At this time, Israel is equipped with the needed means for a great leap. These means are integrated and also include a diplomatic/political component. In the past, Netanyahu claimed that Israel can grow and become wealthier even without a peace deal (but not under intifada conditions). Yet now he knows: A diplomatic agreement with the Palestinians is a vital condition for the great economic leap. First and foremost, because without such deal, the world will have trouble countering Iran and forcing it to abandon its nuclear program.
The grave economic implications that Iranian nuclear capabilities will have for Israel’s economy are horrifying. A nuclear arms race will add tens of billions of dollars to the defense budget, at the expense of developing the economy. One government body has already prepared a scenario for the day after Iran acquires a nuclear bomb: Foreign investors fleeing, Israeli investors taking their money and assets out of the homeland, and the grim and frightened national mood paralyzing production.
On the other hand, an Israel-Palestinian agreement would serve as a lever for orchestrated global activity – and possibly military action as a last resort – against the Iranian nuclear program. This will enable us to save tens of billions of dollars. Such deal will also open up the giant markets of rich Gulf states, which are desperate for the kinds of products and services Israel specializes in, ranging from right-to-left software systems to salt water purifiers for desert springs.
Communism’s collapse in the late 1980s granted Israel an incredible gift in the form of the massive immigration from the former Soviet Union and the opening of export markets that were off limits for dozens of years. Israeli governments and the business sector managed to take advantage of the opportunity and completely change the face of our economy.

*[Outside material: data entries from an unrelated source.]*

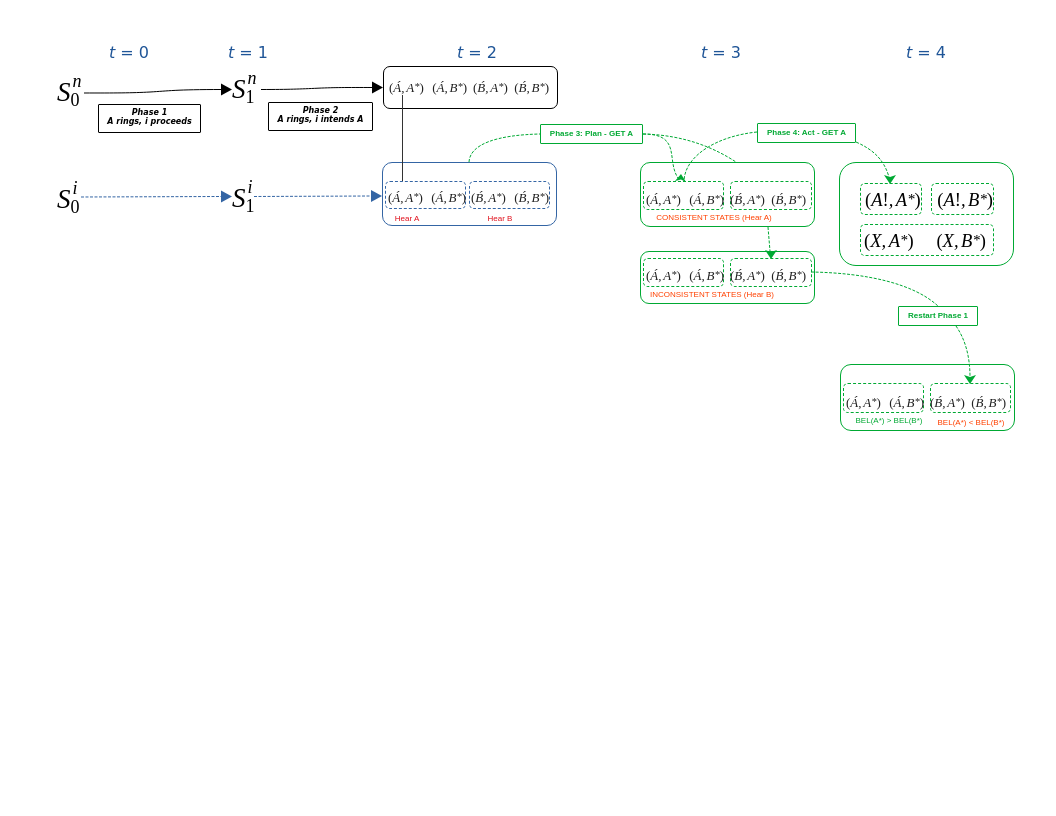
<!DOCTYPE html>
<html lang="en">
<head>
<meta charset="utf-8">
<title>Belief state timeline</title>
<style>
:root { --ink:#000; --math:#222; --navy:#1f5597; --blue:#3465a4; --green:#00a933; --red:#e0101c; --orange:#ff4000; }
* { box-sizing:border-box; margin:0; padding:0; }
body { width:1056px; height:816px; overflow:hidden; background:#fff; }
.diagram { position:relative; width:1056px; height:816px; overflow:hidden; }
.diagram > * { position:absolute; left:calc(var(--x) * 1px); top:calc(var(--y) * 1px); white-space:nowrap; }
.diagram > .connectors { left:0; top:0; }
.time { width:80px; text-align:center; font:400 16px/20px "DejaVu Sans", sans-serif; color:var(--navy); }
.node, .group { width:calc(var(--w) * 1px); height:calc(var(--h) * 1px); border:1px solid var(--line, var(--green)); border-radius:calc(var(--r, 5) * 1px); }
.group { border-style:dashed; }
.black { --line:var(--ink); }
.blue { --line:var(--blue); }
.label { display:flex; align-items:center; justify-content:center; width:calc(var(--w) * 1px); height:calc(var(--h) * 1px); background:#fff; border:1px solid var(--green); border-radius:1px; color:var(--green); font:700 8px/10px "Liberation Sans", sans-serif; text-align:center; }
.phase { border-color:var(--ink); color:var(--ink); font:italic 700 8px/9px "DejaVu Sans", sans-serif; padding-bottom:3px; }
.states { display:flex; justify-content:space-between; width:calc(var(--w) * 1px); color:var(--math); font:italic 400 13px/20px "Liberation Serif", serif; }
.large { font-size:18.5px; color:var(--ink); }
.states b { font-weight:400; font-style:normal; }
.states sup { font-size:80%; line-height:0; vertical-align:.15em; }
.states i { margin-right:.14em; }
.symbol { display:flex; align-items:flex-start; color:var(--ink); font:italic 400 27px/40px "Liberation Serif", serif; }
.scripts { display:flex; flex-direction:column; font-size:18px; line-height:19px; }
.scripts span:first-child { padding-left:2px; }
.scripts span:last-child { font-style:normal; }
.caption { width:140px; text-align:center; font:400 8px/10px "Liberation Sans", sans-serif; color:var(--orange); }
.hear { color:var(--red); }
.belief { color:var(--green); }
</style>
</head>
<body>
<main class="diagram">

<h2 class="time" style="--x:89;--y:43"><i>t</i> = 0</h2>
<h2 class="time" style="--x:208;--y:43"><i>t</i> = 1</h2>
<h2 class="time" style="--x:437;--y:43"><i>t</i> = 2</h2>
<h2 class="time" style="--x:681;--y:43"><i>t</i> = 3</h2>
<h2 class="time" style="--x:886;--y:43"><i>t</i> = 4</h2>

<div class="node black" style="--x:383;--y:66;--w:175;--h:43;--r:7"></div>
<div class="node blue" style="--x:382;--y:162;--w:175;--h:64;--r:10"></div>
<div class="node" style="--x:640;--y:162;--w:175;--h:65;--r:10"></div>
<div class="node" style="--x:640;--y:251;--w:175;--h:53;--r:9"></div>
<div class="node" style="--x:839;--y:162;--w:175;--h:104;--r:17"></div>
<div class="node" style="--x:840;--y:364;--w:175;--h:67;--r:11"></div>

<div class="group blue" style="--x:385;--y:181;--w:81;--h:28"></div>
<div class="group blue" style="--x:469;--y:181;--w:81;--h:28"></div>
<div class="group" style="--x:643;--y:181;--w:81;--h:29"></div>
<div class="group" style="--x:730;--y:181;--w:82;--h:29"></div>
<div class="group" style="--x:643;--y:258;--w:81;--h:29"></div>
<div class="group" style="--x:730;--y:258;--w:82;--h:29"></div>
<div class="group" style="--x:860;--y:183;--w:62;--h:32"></div>
<div class="group" style="--x:931;--y:183;--w:63;--h:32"></div>
<div class="group" style="--x:860;--y:224;--w:134;--h:32"></div>
<div class="group" style="--x:843;--y:383;--w:81;--h:30"></div>
<div class="group" style="--x:930;--y:383;--w:81;--h:30"></div>

<svg class="connectors" width="1056" height="816" viewBox="0 0 1056 816" fill="none" aria-hidden="true">
  <defs>
    <path id="solid-head" d="M0 0L-11 -6V6Z"/>
    <path id="barbed-head" d="M0 0L-6 -9L0 -7L6 -9Z"/>
  </defs>
  <g stroke="var(--ink)">
    <path d="M84 93C115 93 132 93 150 92S175 89.5 222 89.5"/>
    <path d="M261 89.5C290 89.5 300 89 318 88.2S345 87.5 373 87.5"/>
    <path d="M402.5 95V181" stroke="#333"/>
  </g>
  <g fill="var(--ink)">
    <use href="#solid-head" x="232" y="89.5"/>
    <use href="#solid-head" x="383" y="87.5"/>
  </g>
  <g stroke="var(--blue)" stroke-dasharray="3 1.5">
    <path d="M81 197L222 196.5"/>
    <path d="M254 196.5L372 196"/>
  </g>
  <g fill="var(--blue)">
    <use href="#solid-head" x="232" y="196.5"/>
    <use href="#solid-head" x="382" y="196"/>
  </g>
  <g stroke="var(--green)" stroke-dasharray="3 1.5">
    <path d="M469 162C470 144 497 135 540 134"/>
    <path d="M643 134C686 135 716 149 736 162"/>
    <path d="M643 134C682 134 666 160 678 178"/>
    <path d="M757 132C718 136 685 155 684 181"/>
    <path d="M856 142C874 150 884 160 889 177"/>
    <path d="M768 227L770 251"/>
    <path d="M811 272C868 273 914 284 938 306"/>
    <path d="M956 326C965 339 970 356 970 377"/>
  </g>
  <g fill="var(--green)">
    <path d="M681 174L675 181L681 179.5L686 182Z"/>
    <use href="#barbed-head" x="890" y="184"/>
    <use href="#barbed-head" x="771" y="259"/>
    <use href="#barbed-head" x="970" y="384"/>
  </g>
</svg>

<div class="symbol" style="--x:57;--y:72"><span>S</span><span class="scripts"><span>n</span><span>0</span></span></div>
<div class="symbol" style="--x:232;--y:69"><span>S</span><span class="scripts"><span>n</span><span>1</span></span></div>
<div class="symbol" style="--x:57;--y:179"><span>S</span><span class="scripts"><span>i</span><span>0</span></span></div>
<div class="symbol" style="--x:232;--y:178"><span>S</span><span class="scripts"><span>i</span><span>1</span></span></div>

<div class="label phase" style="--x:98;--y:104;--w:103;--h:29"><p>Phase 1<br>A rings, i proceeds</p></div>
<div class="label phase" style="--x:268;--y:102;--w:105;--h:29"><p>Phase 2<br>A rings, i intends A</p></div>
<div class="label" style="--x:540;--y:124;--w:103;--h:20">Phase 3: Plan - GET A</div>
<div class="label" style="--x:757;--y:123;--w:99;--h:20">Phase 4: Act - GET A</div>
<div class="label" style="--x:898;--y:306;--w:80;--h:20">Restart Phase 1</div>

<div class="states" style="--x:389;--y:78;--w:78"><span><b>(</b>Á<i>,</i>A<sup>*</sup><b>)</b></span><span><b>(</b>Á<i>,</i>B<sup>*</sup><b>)</b></span></div>
<div class="states" style="--x:473;--y:78;--w:76"><span><b>(</b>B́<i>,</i>A<sup>*</sup><b>)</b></span><span><b>(</b>B́<i>,</i>B<sup>*</sup><b>)</b></span></div>

<div class="states" style="--x:388;--y:188;--w:78"><span><b>(</b>Á<i>,</i>A<sup>*</sup><b>)</b></span><span><b>(</b>Á<i>,</i>B<sup>*</sup><b>)</b></span></div>
<div class="states" style="--x:471;--y:188;--w:78"><span><b>(</b>B́<i>,</i>A<sup>*</sup><b>)</b></span><span><b>(</b>B́<i>,</i>B<sup>*</sup><b>)</b></span></div>
<p class="caption hear" style="--x:337;--y:214">Hear A</p>
<p class="caption hear" style="--x:430;--y:214">Hear B</p>

<div class="states" style="--x:646;--y:190;--w:78"><span><b>(</b>Á<i>,</i>A<sup>*</sup><b>)</b></span><span><b>(</b>Á<i>,</i>B<sup>*</sup><b>)</b></span></div>
<div class="states" style="--x:730;--y:190;--w:76"><span><b>(</b>B́<i>,</i>A<sup>*</sup><b>)</b></span><span><b>(</b>B́<i>,</i>B<sup>*</sup><b>)</b></span></div>
<p class="caption" style="--x:644;--y:213">CONSISTENT STATES (Hear A)</p>

<div class="states" style="--x:646;--y:266;--w:78"><span><b>(</b>Á<i>,</i>A<sup>*</sup><b>)</b></span><span><b>(</b>Á<i>,</i>B<sup>*</sup><b>)</b></span></div>
<div class="states" style="--x:730;--y:266;--w:76"><span><b>(</b>B́<i>,</i>A<sup>*</sup><b>)</b></span><span><b>(</b>B́<i>,</i>B<sup>*</sup><b>)</b></span></div>
<p class="caption" style="--x:642;--y:290">INCONSISTENT STATES (Hear B)</p>

<div class="states large" style="--x:865;--y:190;--w:128"><span><b>(</b>A<b>!</b><i>,</i>A<sup>*</sup><b>)</b></span><span><b>(</b>A<b>!</b><i>,</i>B<sup>*</sup><b>)</b></span></div>
<div class="states large" style="--x:864;--y:231;--w:122"><span><b>(</b>X<i>,</i>A<sup>*</sup><b>)</b></span><span><b>(</b>X<i>,</i>B<sup>*</sup><b>)</b></span></div>

<div class="states" style="--x:846;--y:393;--w:78"><span><b>(</b>Á<i>,</i>A<sup>*</sup><b>)</b></span><span><b>(</b>Á<i>,</i>B<sup>*</sup><b>)</b></span></div>
<div class="states" style="--x:930;--y:393;--w:76"><span><b>(</b>B́<i>,</i>A<sup>*</sup><b>)</b></span><span><b>(</b>B́<i>,</i>B<sup>*</sup><b>)</b></span></div>
<p class="caption belief" style="--x:819;--y:416">BEL(A*) &gt; BEL(B*)</p>
<p class="caption" style="--x:901;--y:418">BEL(A*) &lt; BEL(B*)</p>

</main>
</body>
</html>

Within about 12 years, we went up from a $10,000 per capita GDP to $20,000 per capita GDP.
Later we turned from a state that owes money to foreigners and contends with a foreign currency shortage to a country that foreigners owe money to, and that has foreign currency surpluses. Our economic, rather than military, independence is full by now.
The 2007-2008 crisis again grants Israel an incredible opportunity, this time in respect to competing against the developed world; the crisis undermined its pillars and posed deep trouble for it. Will we be foolish enough to miss out on this opportunity?